I see now how foolish I was. How could I ever have thought of you as just "another doughnut?" Others called you a Freddie's wannabe, but they were wrong. You were one of a kind. Some days, when I was really hungry, you were three or four of a kind. Maybe once, half a dozen. Ah, the good old days.
You were so light and airy, but the more time we spent together, the more I realized that there was much more to you than met the eye. Each time you came into my life, it was like a dream, often followed by a stomach ache and deep regret, but I didn't care. You were so wonderful, so sweet, so fresh. And, occasionally, so hot.
You were always available, and I was always hungry. It was as if we were meant to be.
Still, it wasn't as easy as I would have liked. There were rough patches. The diet nearly broke us. And, I admit, I strayed. How could I not? There were so many Tim Hortons between us and, I'm sorry, but the coffee there was just better than yours.
Then Dunkin' Donuts decided to come back to town. You always seemed so busy, and Dunkin' was a little cheaper, maybe more eager to please. I know it hurts to hear that, but even now I can't lie to you.
You tried to win me back. God knows you tried. Every time I came through your door, you were waiting for me, a free sample, giving yourself to me and asking nothing in return. There were coupons and bonus cards promising "Buy a dozen and get a dozen free!" Sometimes I would even see you in the back of church, surrounded by Boy Scouts or CYO members.
I know now that you were just desperate for attention.

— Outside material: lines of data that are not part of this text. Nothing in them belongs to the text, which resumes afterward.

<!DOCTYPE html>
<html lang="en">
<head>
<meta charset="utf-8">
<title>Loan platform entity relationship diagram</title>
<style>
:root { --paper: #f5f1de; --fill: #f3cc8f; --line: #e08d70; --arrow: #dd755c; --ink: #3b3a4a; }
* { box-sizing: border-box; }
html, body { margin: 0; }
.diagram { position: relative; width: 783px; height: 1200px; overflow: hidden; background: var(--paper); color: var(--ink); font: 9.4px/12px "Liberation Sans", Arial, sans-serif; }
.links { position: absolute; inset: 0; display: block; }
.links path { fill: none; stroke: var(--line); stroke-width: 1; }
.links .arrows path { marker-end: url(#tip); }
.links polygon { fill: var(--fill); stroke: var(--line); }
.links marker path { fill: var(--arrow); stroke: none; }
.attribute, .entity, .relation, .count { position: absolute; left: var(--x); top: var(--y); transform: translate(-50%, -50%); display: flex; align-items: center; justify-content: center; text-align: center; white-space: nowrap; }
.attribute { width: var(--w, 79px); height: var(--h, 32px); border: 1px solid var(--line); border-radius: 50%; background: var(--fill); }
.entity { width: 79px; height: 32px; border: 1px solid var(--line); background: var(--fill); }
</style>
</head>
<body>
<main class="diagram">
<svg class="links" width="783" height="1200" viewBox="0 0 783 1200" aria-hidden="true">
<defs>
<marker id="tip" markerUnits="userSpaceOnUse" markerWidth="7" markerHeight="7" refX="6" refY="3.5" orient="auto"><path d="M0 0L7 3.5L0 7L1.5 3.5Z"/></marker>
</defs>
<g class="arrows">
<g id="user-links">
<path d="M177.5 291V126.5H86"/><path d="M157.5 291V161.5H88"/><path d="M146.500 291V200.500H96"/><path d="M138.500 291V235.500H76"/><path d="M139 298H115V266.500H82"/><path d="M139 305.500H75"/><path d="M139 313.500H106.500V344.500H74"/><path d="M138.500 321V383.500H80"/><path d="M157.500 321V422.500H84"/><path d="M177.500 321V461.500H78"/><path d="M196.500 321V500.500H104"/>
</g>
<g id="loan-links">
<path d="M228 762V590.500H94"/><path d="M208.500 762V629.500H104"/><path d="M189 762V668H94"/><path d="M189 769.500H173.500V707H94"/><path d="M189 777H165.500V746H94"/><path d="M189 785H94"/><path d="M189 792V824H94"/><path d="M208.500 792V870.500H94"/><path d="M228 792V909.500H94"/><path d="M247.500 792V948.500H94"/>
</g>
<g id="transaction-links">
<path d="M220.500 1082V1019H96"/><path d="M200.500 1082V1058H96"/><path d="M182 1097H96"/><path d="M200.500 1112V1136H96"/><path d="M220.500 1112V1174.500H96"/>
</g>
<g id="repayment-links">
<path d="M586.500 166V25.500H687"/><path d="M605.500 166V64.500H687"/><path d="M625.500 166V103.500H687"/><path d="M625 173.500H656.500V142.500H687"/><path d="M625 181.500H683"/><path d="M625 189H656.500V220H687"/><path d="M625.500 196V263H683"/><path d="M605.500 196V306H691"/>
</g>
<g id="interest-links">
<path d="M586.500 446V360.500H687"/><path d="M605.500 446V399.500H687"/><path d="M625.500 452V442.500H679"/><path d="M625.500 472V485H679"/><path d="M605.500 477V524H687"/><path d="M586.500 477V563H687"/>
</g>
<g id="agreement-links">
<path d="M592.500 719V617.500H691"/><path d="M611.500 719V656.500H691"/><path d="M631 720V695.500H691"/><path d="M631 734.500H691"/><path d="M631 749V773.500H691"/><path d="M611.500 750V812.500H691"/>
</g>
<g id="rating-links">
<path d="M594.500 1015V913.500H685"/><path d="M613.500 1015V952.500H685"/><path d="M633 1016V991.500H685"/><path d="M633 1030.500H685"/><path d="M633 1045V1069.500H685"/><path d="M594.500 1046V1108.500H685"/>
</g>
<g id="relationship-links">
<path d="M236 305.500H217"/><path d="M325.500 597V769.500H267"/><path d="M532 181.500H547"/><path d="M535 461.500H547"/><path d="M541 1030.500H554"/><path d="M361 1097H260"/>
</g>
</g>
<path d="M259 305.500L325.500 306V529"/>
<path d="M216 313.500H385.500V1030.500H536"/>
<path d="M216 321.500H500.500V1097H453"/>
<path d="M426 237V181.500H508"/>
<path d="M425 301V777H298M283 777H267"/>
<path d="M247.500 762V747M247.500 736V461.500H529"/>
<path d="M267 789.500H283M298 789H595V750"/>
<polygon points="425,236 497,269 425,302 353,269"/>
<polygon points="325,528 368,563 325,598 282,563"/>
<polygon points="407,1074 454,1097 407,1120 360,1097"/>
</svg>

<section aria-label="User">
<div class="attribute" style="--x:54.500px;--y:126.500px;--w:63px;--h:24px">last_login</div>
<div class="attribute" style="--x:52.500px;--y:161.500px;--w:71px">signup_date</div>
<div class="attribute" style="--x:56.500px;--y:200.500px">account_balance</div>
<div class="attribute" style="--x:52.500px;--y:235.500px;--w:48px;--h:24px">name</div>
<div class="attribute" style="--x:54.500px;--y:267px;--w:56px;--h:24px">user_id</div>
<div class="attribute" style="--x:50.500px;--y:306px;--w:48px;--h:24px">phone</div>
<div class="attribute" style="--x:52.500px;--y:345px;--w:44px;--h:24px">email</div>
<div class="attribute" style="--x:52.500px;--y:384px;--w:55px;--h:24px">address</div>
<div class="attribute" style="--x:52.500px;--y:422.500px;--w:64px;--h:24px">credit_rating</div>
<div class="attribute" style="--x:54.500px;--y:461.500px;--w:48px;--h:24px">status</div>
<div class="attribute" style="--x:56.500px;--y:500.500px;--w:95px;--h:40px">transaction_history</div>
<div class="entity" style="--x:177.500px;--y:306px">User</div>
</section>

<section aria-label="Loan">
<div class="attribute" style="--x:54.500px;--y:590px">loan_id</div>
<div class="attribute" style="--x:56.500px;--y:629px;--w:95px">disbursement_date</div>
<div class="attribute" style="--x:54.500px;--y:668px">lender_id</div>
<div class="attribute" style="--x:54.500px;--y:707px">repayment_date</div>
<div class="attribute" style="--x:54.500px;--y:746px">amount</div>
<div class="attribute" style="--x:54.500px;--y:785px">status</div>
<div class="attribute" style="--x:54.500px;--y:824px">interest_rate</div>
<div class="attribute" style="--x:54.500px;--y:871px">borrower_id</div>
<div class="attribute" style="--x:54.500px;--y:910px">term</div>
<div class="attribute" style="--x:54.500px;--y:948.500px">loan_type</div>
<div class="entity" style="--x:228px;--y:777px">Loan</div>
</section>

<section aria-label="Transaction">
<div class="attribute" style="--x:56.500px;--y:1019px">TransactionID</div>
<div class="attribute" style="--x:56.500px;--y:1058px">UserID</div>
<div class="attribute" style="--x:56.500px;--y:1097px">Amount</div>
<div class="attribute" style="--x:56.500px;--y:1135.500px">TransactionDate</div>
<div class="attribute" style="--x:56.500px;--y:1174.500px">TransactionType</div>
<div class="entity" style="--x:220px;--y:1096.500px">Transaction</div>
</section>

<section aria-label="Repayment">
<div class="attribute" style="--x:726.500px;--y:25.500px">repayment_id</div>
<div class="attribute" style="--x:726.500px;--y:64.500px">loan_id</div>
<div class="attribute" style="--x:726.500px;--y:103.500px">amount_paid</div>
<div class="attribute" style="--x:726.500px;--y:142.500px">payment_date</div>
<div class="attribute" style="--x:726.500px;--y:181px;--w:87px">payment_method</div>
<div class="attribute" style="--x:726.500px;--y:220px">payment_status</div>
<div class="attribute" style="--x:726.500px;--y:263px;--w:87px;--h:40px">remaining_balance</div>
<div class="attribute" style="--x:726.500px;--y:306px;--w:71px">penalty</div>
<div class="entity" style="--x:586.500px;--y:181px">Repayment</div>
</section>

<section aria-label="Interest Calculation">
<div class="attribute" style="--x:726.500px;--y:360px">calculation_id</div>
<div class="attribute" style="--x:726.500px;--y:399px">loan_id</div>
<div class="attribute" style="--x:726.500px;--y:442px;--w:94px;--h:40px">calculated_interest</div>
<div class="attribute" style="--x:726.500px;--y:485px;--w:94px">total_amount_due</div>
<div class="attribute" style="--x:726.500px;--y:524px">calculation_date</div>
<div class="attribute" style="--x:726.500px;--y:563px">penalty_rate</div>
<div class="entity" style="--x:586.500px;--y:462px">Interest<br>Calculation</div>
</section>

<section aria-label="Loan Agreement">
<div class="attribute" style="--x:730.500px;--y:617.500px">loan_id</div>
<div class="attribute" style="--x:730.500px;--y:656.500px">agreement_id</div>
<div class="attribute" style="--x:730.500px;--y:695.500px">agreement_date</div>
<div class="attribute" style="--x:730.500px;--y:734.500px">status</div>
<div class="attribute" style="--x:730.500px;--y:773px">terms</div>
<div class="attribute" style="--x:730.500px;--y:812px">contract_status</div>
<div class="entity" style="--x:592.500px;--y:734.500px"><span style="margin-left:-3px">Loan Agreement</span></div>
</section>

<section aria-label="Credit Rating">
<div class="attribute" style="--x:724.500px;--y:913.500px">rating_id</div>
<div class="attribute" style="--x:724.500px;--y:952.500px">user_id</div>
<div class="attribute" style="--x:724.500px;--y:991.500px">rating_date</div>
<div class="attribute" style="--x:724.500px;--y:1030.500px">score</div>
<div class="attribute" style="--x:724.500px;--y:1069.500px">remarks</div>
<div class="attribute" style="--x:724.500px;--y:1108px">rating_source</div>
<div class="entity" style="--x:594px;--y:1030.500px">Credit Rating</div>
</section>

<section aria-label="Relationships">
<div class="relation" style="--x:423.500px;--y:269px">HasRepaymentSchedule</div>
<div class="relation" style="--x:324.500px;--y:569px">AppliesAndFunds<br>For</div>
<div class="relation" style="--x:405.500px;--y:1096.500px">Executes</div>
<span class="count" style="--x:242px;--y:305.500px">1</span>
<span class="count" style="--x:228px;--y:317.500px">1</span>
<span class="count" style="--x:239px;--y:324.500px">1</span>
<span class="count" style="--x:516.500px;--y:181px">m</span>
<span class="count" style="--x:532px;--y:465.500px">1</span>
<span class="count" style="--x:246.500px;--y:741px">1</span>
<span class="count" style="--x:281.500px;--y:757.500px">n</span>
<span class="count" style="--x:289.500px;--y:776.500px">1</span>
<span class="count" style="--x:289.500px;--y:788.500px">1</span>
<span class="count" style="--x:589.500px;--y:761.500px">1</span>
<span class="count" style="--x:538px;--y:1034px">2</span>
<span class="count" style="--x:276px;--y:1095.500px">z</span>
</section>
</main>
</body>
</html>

Maybe the beginning of the end came when you got that second place in Cheektowaga. You had seemed so happy in the Town of Tonawanda, but obviously something was missing. If only I had known sooner.
Now it's too late. You're gone, leaving in your wake a trail of tears and pants that no longer fit.
Life will go on. Something new and unhealthy will come along. But as long as I live, I fear that my heart will always have one thing in common with an original glazed: a hole that will never be filled.e-mail: firstname.lastname@example.org